Baggage handlers and ramp workers have decided not to strike over the Christmas period, following after morning work stoppages at Sydney, Melbourne, Brisbane, Adelaide, Cairns and Avalon over poverty wages.
The TWU called off strikes to allow people to travel home for Christmas and to appeal to Jetstar to meet modest worker demands on pay and safety.
“Workers today have decided to call off strikes over poverty wages to allow people to travel home for Christmas and be with their families. We appeal to Jetstar to offer some similar goodwill to its workforce and to meet their modest wage and safety claims.
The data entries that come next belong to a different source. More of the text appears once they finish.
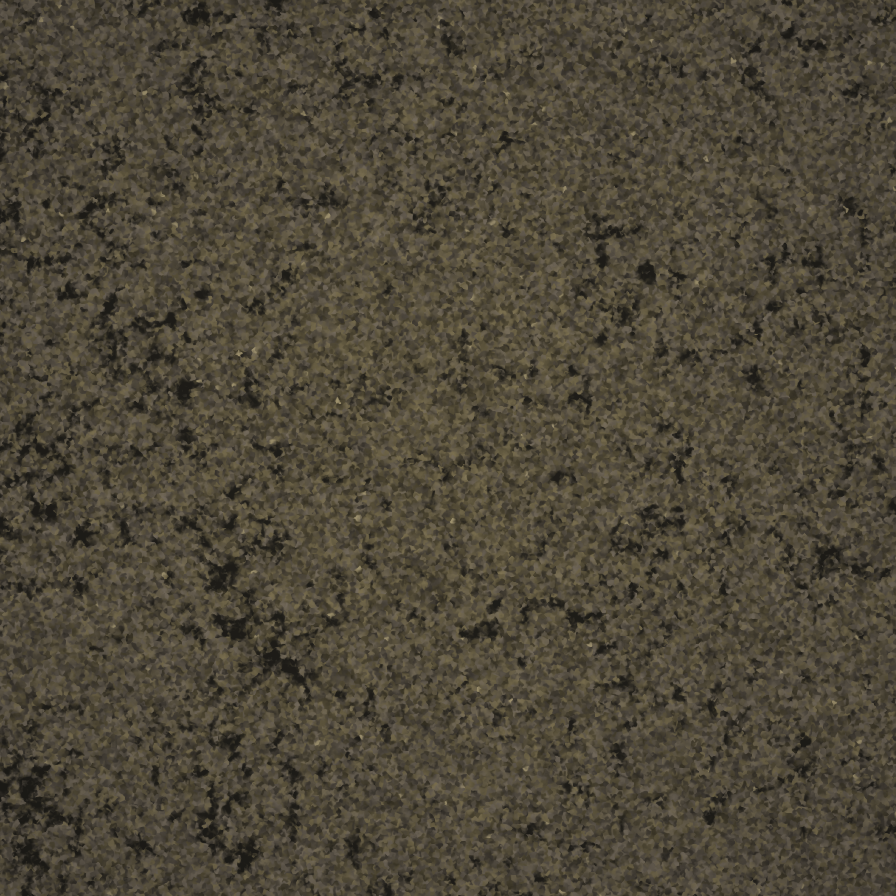
This texture is drawn by a three.js fragment shader. Its source:

```glsl
// Dark, damp sandy soil: fine soft grains in olive and grey brown,
// broken by many small grainy pits that branch along crumb borders.
// Grains are blended jittered cells; pits are noise raised on cell borders.

varying vec2 vUv;

const vec3 OLIVE_SOIL = vec3(0.326, 0.296, 0.212);
const vec3 GREY_SOIL = vec3(0.309, 0.284, 0.246);
const vec3 PIT_COLOR = vec3(0.110, 0.104, 0.088);
const vec3 SPECK_COLOR = vec3(0.62, 0.57, 0.43);
const float GRAIN_FREQ = 245.0;
const float GRAIN_SOFTNESS = 5.0;
const float GRAIN_WOBBLE = 0.9;
const float GRAIN_CONTRAST = 0.68;
const float CLUMP_FREQ = 95.0;
const float CLUMP_CONTRAST = 0.36;
const float CRUMB_FREQ = 52.0;
const float PIT_FREQ = 58.0;
const float PIT_START = 0.64;
const float PIT_FULL = 0.94;
const float PIT_GRAIN = 0.22;
const float BORDER_LIFT = 0.11;
const float PATCH_FREQ = 7.0;
const float PATCH_LIFT = 0.36;
const float SPECK_SHARE = 0.002;
const float VIGNETTE = 0.32;

float hash1(vec2 p) {
  vec3 q = fract(p.xyx * 0.1031);
  q += dot(q, q.yzx + 33.33);
  return fract((q.x + q.y) * q.z);
}

vec2 hash2(vec2 p) {
  return vec2(hash1(p + 17.3), hash1(p + 71.9));
}

float valueNoise(vec2 p) {
  vec2 i = floor(p);
  vec2 f = fract(p);
  f = f * f * (3.0 - 2.0 * f);
  float low = mix(hash1(i), hash1(i + vec2(1.0, 0.0)), f.x);
  float high = mix(hash1(i + vec2(0.0, 1.0)), hash1(i + 1.0), f.x);
  return mix(low, high, f.y);
}

float fbm(vec2 p) {
  float sum = 0.0;
  float weight = 0.533;
  for (int i = 0; i < 4; i++) {
    sum += weight * valueNoise(p);
    p = mat2(1.6, 1.2, -1.2, 1.6) * p + 9.7;
    weight *= 0.5;
  }
  return sum;
}

// Softly blended grains: x = brightness, y = tint, z = bright speck
vec3 grains(vec2 p) {
  vec2 cell = floor(p);
  vec3 sum = vec3(0.0);
  float total = 0.0;
  for (int y = -1; y <= 1; y++) {
    for (int x = -1; x <= 1; x++) {
      vec2 id = cell + vec2(float(x), float(y));
      vec2 d = id + hash2(id) - p;
      float w = exp(-GRAIN_SOFTNESS * dot(d, d));
      float speck = step(1.0 - SPECK_SHARE, hash1(id + 213.0));
      sum += w * vec3(hash1(id + 5.0), hash1(id + 131.0), speck);
      total += w;
    }
  }
  return sum / total;
}

// Distance gap between the two nearest cell points, zero on borders
float borderGap(vec2 p) {
  vec2 cell = floor(p);
  float nearest = 8.0;
  float second = 8.0;
  for (int y = -1; y <= 1; y++) {
    for (int x = -1; x <= 1; x++) {
      vec2 id = cell + vec2(float(x), float(y));
      float d = length(id + hash2(id) - p);
      second = min(second, max(nearest, d));
      nearest = min(nearest, d);
    }
  }
  return second - nearest;
}

void main() {
  vec2 uv = vUv;
  vec2 warp = vec2(fbm(uv * 80.0), fbm(uv * 80.0 + 37.0)) - 0.5;
  vec2 ragged = uv + warp * 0.009;

  // Patches of loose soil, more frequent toward the left
  float looseness = fbm(uv * PATCH_FREQ + 3.1) - 0.5 + 0.16 * (0.45 - uv.x);

  // Grains of uneven shape and small clumps
  vec2 grainPos = uv * GRAIN_FREQ;
  vec2 wobble = vec2(valueNoise(grainPos * 1.3), valueNoise(grainPos * 1.3 + 91.0));
  vec3 grain = grains(grainPos + GRAIN_WOBBLE * (wobble - 0.5));
  float clump = fbm(uv * CLUMP_FREQ + 11.0) - 0.5;
  float tint = 0.5 + 1.4 * (grain.y - 0.5) + 0.7 * (0.35 - length(uv - 0.5));
  vec3 color = mix(GREY_SOIL, OLIVE_SOIL, clamp(tint, 0.0, 1.0));
  color *= 1.0 + GRAIN_CONTRAST * (grain.x - 0.5) + CLUMP_CONTRAST * clump;
  color = mix(color, SPECK_COLOR, 0.9 * grain.z);

  // Pits that spread along the borders between crumbs, edged by grains
  float border = 1.0 - smoothstep(0.0, 0.40, borderGap(ragged * CRUMB_FREQ));
  float pitField = fbm(ragged * PIT_FREQ + 81.0);
  pitField += BORDER_LIFT * border + PATCH_LIFT * looseness;
  pitField += PIT_GRAIN * (0.5 - grain.x);
  float hollow = smoothstep(PIT_START, PIT_FULL, pitField);
  color = mix(color, PIT_COLOR, hollow);

  // Light falls off toward the corners
  vec2 fromCentre = uv - 0.5;
  color *= 1.06 - VIGNETTE * dot(fromCentre, fromCentre);
  gl_FragColor = vec4(color, 1.0);
}
```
We can resolve this dispute if Jetstar comes to the table and shows us they are willing to address serious worker concerns,” said TWU National Secretary Michael Kaine.
Jetstar have rejected the pay claims of baggage and ramp workers, who are the lowest paid workers in the Qantas Group. They also rejected claims for 30 hours guaranteed a week, more rest breaks, 12 hours between shifts, more consultation with workers and commitment on the engagement of untrained casual staff.
“Jetstar workers didn’t get a wage increase for 18 months and they will feel this in their pockets this Christmas. Families are struggling and workers find they can’t pay bills. All we are asking for is around 90 cents increase an hour per worker. Jetstar has said that they won’t negotiate beyond their wages policy. We don’t agree with this wage policy and ironically enough we don’t think that the Jetstar CEO on $3.7 million or the Qantas CEO who earned $24 million agrees with it either, given their salary packages,” said TWU National Secretary Michael Kaine.
Fears continue about the safety of workers after Safe Work NSW issued a notice to Jetstar saying workers were at risk of “serious injury” including being “crush and ingested” around operational aircraft because of understaffing and broken machinery.
“Jetstar must also resolve its serious safety issues. Deliberate understaffing aimed at cost cutting has seen injuries go through the roof with workers reporting horrific problems such as concussion, detached bicep, broken limbs, and back, neck and shoulder injuries requiring surgery. Workers have a right to return home from work in the same condition as they left. When airport workers aren’t safe, neither are passengers,” Kaine added.
Judith Crosbie 0432 552 895